It can even control publication for you, connecting content with various smart publishing tools, but in an intelligent way. It will know which content will perform best on a particular channel and it can manage the optimisation, meaning that your days of trial and error testing, and faffing around with aspect ratios are over.

Where Can You Get This Type Of AI From?

If you have an in-house technical team then you may be able to implement your own solutions, although most companies choose to work with a provider as this is far more economical.   

There a several MarTech providers offering AI content solutions so when doing your research it’s important to understand what tasks you want AI to take over. Have a look at the pain points in your team. What are your most time and resource consuming tasks?

Once you have established what your process driven marketing tasks are, you can then sit down with an AI team and identify where AI can actually help.  

Armed with a clear understanding of your needs and knowing which things should be considered before you buy AI; not only will you be able to find a provider that can give you a clear return on your adoption of the technology, but you’ll have a much easier experience in adding AI to your business.

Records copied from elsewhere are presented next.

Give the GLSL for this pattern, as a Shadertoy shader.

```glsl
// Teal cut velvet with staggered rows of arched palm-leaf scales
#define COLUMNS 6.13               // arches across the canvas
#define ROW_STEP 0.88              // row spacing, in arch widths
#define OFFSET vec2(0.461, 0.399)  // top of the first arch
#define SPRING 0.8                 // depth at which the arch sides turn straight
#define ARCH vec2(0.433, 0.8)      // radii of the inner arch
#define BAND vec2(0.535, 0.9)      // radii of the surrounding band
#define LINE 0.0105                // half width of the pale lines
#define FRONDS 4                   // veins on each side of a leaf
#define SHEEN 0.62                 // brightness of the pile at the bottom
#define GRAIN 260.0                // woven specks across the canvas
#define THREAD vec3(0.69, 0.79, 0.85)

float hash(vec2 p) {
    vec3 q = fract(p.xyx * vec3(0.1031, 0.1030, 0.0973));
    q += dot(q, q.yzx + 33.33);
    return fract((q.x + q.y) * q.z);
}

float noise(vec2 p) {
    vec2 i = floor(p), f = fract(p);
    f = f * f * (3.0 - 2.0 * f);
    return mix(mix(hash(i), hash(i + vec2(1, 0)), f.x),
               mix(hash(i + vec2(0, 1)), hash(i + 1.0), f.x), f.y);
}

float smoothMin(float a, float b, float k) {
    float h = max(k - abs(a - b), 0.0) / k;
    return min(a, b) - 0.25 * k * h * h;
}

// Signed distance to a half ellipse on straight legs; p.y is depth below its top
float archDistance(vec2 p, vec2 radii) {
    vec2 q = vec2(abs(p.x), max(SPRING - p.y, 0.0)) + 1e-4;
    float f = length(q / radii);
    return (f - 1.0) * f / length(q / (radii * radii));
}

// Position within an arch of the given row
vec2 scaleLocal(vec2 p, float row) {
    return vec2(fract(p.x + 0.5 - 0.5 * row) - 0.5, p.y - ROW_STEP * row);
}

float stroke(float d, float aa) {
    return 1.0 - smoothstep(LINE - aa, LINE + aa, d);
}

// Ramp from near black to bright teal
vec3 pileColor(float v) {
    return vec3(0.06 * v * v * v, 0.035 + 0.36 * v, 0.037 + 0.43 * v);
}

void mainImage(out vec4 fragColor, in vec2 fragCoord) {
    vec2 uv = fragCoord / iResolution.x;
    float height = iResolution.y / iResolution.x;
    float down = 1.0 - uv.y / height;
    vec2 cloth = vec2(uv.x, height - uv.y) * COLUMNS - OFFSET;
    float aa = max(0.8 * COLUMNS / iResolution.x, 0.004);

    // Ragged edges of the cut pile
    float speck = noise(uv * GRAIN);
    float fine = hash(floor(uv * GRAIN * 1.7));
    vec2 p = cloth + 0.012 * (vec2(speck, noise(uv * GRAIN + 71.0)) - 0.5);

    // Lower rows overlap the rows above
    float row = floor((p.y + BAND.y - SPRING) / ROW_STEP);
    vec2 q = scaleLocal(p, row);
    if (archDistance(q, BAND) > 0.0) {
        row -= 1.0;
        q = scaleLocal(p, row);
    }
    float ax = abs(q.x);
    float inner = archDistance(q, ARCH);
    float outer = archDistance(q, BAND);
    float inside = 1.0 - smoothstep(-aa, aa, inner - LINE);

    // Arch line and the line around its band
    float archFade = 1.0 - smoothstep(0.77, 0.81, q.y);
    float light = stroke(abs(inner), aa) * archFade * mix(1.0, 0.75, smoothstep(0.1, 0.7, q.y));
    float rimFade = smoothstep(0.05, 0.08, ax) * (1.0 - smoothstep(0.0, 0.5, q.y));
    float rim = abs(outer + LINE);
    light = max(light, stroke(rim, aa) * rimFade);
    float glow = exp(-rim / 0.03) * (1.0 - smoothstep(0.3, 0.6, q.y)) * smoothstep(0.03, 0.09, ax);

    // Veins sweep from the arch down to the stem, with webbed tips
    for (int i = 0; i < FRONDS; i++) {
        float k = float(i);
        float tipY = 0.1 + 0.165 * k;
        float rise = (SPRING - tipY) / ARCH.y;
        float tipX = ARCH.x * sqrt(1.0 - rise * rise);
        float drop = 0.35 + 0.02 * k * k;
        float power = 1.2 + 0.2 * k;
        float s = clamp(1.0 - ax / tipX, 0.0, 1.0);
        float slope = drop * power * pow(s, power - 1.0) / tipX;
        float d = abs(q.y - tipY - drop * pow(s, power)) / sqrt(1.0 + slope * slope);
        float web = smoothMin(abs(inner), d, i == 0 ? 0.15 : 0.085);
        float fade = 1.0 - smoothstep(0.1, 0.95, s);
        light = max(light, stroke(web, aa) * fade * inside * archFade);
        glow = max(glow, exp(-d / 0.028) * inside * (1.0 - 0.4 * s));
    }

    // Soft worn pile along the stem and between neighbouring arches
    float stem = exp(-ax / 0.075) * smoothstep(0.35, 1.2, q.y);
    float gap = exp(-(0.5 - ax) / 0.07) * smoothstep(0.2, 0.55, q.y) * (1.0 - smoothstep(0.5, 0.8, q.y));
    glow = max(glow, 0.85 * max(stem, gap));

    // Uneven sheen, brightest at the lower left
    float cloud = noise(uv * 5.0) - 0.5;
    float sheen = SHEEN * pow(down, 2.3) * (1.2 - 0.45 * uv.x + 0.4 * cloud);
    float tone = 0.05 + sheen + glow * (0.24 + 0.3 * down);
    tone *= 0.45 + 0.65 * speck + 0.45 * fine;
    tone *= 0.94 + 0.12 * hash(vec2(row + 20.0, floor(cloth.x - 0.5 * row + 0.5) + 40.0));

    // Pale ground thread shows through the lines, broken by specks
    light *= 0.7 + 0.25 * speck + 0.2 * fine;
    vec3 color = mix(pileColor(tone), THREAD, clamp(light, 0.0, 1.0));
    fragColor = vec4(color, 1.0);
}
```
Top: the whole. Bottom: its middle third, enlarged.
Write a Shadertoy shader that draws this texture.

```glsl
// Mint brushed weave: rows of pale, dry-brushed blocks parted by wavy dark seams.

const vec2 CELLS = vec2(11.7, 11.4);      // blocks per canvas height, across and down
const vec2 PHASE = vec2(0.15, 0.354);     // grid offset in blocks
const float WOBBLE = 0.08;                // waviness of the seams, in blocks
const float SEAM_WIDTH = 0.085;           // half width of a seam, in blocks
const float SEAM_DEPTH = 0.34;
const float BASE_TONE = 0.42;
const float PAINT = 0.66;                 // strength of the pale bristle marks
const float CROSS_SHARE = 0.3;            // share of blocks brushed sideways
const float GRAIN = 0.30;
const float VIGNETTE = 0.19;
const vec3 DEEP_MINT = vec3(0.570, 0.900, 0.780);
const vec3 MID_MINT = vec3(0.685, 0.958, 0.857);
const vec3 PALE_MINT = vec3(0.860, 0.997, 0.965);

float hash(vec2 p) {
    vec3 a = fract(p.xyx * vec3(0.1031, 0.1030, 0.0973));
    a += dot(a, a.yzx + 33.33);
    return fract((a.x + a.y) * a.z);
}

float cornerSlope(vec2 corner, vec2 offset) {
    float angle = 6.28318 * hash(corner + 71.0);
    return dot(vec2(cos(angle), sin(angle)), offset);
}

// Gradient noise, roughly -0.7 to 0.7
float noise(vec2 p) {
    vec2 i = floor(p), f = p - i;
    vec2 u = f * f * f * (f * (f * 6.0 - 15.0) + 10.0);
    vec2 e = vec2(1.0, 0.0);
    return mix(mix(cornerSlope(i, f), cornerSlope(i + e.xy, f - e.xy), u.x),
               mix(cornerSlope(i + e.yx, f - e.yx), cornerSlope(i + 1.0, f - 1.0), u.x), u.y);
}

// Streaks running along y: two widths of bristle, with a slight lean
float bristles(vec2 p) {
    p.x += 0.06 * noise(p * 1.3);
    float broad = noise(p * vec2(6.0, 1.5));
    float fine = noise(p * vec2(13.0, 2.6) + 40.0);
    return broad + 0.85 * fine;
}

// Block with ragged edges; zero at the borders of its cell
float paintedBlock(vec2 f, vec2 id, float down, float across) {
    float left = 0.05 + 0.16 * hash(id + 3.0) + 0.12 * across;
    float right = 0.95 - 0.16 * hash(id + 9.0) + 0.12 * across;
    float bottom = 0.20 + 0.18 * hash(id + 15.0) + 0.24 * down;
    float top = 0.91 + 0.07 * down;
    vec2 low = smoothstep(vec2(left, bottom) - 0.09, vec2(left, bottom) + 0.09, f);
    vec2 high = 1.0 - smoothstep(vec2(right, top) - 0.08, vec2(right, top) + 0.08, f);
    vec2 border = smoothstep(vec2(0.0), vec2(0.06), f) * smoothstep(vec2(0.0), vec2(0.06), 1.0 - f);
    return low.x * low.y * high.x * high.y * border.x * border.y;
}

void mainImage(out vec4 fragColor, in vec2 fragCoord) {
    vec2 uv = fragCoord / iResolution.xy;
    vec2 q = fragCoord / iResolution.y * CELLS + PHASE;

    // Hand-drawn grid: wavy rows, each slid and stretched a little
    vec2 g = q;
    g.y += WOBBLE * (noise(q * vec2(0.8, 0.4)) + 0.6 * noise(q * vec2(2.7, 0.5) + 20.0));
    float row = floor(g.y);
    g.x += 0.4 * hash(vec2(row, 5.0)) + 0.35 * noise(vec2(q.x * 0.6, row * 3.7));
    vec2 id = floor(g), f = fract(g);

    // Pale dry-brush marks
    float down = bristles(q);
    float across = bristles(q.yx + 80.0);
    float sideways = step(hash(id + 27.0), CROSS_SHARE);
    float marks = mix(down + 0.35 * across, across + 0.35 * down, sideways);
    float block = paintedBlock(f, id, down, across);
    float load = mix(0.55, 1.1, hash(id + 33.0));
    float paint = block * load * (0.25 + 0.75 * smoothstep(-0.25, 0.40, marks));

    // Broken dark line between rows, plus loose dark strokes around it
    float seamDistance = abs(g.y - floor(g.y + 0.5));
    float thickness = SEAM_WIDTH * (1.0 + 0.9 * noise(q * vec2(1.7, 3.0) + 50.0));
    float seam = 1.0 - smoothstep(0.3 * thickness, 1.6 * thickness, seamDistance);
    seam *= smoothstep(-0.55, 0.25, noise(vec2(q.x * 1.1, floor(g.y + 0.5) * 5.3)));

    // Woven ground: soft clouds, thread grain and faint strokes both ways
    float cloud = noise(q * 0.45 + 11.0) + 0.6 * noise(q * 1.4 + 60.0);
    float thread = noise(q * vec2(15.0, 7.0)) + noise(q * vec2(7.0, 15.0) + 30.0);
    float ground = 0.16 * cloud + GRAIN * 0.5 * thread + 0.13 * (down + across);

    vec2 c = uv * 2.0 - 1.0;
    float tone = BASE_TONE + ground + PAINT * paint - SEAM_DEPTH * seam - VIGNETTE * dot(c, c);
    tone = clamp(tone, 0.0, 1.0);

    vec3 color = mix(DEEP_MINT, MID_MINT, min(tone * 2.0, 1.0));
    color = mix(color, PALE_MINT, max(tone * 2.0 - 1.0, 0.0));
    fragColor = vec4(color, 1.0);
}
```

Here at StoryStream, we’ve invested an extra £1.2 million into building an unparalleled, intelligent AI system that can improve efficiency, power engaging content experiences and unlock valuable marketing insights. Talk to us today to find out how this can advance your marketing strategy.

First published on the StoryStream blog site